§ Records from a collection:

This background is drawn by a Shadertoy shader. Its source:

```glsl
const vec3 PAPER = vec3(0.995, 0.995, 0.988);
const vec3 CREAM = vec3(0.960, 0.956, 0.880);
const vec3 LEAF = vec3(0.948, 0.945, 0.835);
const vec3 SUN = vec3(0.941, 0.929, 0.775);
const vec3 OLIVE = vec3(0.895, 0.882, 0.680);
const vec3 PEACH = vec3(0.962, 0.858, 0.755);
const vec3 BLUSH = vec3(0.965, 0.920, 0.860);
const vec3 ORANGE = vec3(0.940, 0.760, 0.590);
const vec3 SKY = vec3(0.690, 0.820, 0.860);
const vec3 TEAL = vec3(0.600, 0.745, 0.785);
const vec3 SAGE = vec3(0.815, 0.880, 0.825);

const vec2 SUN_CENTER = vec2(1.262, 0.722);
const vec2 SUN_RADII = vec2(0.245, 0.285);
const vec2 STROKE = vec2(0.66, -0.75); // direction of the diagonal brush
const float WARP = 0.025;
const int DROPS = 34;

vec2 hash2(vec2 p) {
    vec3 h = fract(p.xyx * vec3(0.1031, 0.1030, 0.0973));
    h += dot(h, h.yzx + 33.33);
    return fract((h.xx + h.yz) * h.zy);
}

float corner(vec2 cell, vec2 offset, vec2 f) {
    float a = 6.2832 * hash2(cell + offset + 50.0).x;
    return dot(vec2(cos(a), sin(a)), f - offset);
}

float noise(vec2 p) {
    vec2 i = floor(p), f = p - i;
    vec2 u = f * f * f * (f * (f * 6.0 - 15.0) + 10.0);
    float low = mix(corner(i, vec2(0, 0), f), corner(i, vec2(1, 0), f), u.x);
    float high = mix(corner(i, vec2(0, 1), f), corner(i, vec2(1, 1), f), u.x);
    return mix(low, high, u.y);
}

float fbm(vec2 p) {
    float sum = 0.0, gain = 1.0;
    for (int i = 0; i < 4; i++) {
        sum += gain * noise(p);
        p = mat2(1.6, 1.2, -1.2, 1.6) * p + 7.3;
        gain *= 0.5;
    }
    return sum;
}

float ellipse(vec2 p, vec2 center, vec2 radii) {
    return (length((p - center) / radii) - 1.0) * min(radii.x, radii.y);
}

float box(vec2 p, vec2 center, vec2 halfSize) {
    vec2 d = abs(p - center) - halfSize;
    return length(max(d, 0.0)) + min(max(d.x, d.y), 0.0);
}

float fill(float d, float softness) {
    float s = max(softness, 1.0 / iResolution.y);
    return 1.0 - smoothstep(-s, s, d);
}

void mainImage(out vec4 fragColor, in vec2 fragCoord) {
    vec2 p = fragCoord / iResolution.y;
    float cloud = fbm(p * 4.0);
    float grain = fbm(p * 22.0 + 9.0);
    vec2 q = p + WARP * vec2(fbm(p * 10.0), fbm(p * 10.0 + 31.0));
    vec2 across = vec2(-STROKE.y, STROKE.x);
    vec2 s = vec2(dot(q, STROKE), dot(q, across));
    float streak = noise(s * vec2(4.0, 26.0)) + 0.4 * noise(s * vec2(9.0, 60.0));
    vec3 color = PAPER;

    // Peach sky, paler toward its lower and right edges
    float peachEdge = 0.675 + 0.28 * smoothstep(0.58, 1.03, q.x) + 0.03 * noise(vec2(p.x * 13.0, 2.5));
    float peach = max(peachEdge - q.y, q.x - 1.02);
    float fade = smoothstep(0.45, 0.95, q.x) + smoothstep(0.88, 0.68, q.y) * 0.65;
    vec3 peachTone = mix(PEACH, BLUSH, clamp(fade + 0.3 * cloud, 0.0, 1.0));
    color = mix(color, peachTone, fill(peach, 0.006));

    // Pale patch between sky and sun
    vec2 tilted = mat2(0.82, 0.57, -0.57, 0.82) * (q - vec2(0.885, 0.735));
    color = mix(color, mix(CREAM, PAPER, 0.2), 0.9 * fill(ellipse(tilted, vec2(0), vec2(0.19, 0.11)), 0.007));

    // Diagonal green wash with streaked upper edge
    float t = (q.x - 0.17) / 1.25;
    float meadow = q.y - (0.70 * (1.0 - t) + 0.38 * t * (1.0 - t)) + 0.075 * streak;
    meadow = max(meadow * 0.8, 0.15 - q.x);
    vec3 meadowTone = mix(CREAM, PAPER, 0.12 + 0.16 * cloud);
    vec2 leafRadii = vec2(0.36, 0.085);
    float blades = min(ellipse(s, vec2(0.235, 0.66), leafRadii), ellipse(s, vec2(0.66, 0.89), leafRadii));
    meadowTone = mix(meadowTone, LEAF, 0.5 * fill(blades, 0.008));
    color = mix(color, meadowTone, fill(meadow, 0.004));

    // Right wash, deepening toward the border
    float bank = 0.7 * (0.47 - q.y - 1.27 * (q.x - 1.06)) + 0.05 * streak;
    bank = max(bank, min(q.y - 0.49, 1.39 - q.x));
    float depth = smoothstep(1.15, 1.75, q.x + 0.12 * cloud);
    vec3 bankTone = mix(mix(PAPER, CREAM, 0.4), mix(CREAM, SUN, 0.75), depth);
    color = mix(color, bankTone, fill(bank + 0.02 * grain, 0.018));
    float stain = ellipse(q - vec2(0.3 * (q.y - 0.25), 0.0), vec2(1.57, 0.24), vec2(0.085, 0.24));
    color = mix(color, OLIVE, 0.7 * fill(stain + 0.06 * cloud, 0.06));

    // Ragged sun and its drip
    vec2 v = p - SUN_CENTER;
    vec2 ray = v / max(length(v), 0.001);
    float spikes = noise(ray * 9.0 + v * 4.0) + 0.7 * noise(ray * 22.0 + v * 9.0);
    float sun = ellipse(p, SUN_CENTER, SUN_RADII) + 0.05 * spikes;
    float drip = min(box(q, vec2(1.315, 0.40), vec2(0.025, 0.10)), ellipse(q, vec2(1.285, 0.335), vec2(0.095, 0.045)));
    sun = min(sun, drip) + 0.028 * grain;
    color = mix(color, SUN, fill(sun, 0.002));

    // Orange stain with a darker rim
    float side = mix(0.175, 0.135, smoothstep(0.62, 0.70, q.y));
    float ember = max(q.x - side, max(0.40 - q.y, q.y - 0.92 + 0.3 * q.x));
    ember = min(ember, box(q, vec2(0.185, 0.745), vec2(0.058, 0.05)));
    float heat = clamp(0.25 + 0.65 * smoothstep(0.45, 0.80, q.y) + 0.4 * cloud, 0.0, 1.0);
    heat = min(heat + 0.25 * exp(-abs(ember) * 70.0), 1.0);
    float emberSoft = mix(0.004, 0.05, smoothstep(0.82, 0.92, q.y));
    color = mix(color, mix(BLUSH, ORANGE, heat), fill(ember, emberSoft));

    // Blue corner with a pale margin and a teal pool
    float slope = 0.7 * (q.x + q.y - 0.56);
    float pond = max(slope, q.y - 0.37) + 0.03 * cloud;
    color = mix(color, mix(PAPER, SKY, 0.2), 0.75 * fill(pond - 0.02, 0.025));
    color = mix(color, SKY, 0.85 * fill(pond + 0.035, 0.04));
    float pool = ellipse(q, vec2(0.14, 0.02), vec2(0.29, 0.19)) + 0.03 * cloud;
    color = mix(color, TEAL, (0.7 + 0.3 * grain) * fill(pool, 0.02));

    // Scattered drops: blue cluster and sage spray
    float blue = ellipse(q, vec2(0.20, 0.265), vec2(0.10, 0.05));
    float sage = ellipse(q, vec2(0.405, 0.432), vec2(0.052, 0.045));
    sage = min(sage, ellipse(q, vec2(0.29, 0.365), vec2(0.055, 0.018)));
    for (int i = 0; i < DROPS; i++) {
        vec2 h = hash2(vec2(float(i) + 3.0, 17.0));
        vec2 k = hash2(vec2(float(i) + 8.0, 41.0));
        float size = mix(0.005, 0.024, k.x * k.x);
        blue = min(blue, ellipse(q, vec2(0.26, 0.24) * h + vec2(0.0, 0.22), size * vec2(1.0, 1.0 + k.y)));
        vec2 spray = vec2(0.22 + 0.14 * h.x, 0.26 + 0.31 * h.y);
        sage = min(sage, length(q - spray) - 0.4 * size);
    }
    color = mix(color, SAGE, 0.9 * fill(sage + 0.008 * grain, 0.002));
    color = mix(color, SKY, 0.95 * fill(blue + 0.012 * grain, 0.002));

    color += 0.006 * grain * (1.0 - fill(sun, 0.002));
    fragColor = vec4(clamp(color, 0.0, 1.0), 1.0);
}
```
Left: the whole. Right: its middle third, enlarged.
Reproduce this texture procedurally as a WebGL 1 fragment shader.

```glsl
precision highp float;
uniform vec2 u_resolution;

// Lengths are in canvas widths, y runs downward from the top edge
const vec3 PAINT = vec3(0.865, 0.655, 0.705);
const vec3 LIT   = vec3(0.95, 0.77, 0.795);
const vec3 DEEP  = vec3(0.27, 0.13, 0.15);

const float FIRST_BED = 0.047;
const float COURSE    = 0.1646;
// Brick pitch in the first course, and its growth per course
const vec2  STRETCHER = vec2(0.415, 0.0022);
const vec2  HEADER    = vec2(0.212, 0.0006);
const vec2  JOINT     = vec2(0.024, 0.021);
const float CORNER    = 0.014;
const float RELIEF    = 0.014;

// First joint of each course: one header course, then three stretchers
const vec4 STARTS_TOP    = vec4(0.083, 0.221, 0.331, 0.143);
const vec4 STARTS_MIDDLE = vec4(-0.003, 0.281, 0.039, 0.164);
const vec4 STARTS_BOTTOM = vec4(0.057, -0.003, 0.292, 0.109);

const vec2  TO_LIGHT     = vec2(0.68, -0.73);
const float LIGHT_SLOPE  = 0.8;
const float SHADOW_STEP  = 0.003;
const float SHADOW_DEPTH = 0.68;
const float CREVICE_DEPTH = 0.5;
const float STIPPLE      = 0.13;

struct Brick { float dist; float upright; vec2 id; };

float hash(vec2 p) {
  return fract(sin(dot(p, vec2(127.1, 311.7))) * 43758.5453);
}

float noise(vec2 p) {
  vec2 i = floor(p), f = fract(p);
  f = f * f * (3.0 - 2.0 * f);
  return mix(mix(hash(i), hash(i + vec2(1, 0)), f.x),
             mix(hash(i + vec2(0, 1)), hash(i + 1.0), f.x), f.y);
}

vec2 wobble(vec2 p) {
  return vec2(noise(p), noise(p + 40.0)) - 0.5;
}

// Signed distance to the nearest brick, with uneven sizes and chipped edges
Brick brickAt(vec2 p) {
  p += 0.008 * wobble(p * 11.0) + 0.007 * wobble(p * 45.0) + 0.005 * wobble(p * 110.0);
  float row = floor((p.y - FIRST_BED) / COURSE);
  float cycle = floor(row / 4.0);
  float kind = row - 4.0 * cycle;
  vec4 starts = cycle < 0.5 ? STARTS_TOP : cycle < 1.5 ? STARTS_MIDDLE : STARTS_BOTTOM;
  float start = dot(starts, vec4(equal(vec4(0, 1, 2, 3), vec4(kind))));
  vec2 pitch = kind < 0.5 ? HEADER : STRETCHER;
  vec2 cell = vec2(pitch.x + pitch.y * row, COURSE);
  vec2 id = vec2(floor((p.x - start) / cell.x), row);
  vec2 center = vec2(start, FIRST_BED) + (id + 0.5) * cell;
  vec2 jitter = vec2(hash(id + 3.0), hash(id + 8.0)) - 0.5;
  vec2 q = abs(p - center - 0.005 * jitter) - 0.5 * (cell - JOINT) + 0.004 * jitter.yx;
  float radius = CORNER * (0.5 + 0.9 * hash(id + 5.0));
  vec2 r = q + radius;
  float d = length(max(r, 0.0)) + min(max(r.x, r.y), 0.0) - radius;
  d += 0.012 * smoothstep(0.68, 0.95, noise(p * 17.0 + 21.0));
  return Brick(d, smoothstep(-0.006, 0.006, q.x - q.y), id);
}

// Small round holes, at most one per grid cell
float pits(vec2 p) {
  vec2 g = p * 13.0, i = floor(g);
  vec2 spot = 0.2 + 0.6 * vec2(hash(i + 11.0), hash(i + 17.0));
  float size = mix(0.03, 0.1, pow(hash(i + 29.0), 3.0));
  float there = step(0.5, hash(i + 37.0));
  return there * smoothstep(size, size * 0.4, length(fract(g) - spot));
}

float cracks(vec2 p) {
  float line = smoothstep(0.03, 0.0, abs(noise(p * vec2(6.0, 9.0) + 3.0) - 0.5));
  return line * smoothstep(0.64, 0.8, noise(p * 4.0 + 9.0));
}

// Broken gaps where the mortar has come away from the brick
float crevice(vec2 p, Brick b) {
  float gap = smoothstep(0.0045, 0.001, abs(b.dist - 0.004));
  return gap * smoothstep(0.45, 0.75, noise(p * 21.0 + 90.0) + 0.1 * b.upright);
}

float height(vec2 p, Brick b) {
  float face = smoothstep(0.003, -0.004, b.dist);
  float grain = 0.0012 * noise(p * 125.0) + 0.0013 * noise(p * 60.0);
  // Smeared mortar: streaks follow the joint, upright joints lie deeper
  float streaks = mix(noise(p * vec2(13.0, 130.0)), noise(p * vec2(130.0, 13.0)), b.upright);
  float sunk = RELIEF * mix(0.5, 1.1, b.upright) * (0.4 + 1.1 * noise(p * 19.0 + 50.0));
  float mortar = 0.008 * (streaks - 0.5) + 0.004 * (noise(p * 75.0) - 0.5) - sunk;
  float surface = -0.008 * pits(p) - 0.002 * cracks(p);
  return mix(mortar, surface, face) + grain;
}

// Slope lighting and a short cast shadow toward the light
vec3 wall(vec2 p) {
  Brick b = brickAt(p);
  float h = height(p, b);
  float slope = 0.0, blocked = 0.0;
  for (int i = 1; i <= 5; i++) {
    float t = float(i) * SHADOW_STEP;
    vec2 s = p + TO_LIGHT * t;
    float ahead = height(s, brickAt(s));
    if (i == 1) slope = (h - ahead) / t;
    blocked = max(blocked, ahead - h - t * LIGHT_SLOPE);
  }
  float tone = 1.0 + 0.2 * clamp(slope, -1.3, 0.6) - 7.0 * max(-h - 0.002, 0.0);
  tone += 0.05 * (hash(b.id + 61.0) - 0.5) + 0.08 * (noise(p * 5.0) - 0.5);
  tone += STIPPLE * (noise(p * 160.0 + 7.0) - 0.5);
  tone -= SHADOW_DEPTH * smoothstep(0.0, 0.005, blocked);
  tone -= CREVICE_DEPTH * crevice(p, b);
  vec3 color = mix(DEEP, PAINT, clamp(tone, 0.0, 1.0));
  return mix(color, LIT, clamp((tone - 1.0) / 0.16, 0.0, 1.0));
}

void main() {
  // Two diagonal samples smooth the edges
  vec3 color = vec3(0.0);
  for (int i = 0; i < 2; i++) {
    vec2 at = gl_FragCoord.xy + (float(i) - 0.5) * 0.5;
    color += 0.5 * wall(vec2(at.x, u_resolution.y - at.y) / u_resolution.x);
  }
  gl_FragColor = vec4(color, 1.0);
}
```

§ Task description: Note each line above that holds "upright", then copy all of them.

§ Answer box:
struct Brick { float dist; float upright; vec2 id; };
  return gap * smoothstep(0.45, 0.75, noise(p * 21.0 + 90.0) + 0.1 * b.upright);
  // Smeared mortar: streaks follow the joint, upright joints lie deeper
  float streaks = mix(noise(p * vec2(13.0, 130.0)), noise(p * vec2(130.0, 13.0)), b.upright);
  float sunk = RELIEF * mix(0.5, 1.1, b.upright) * (0.4 + 1.1 * noise(p * 19.0 + 50.0));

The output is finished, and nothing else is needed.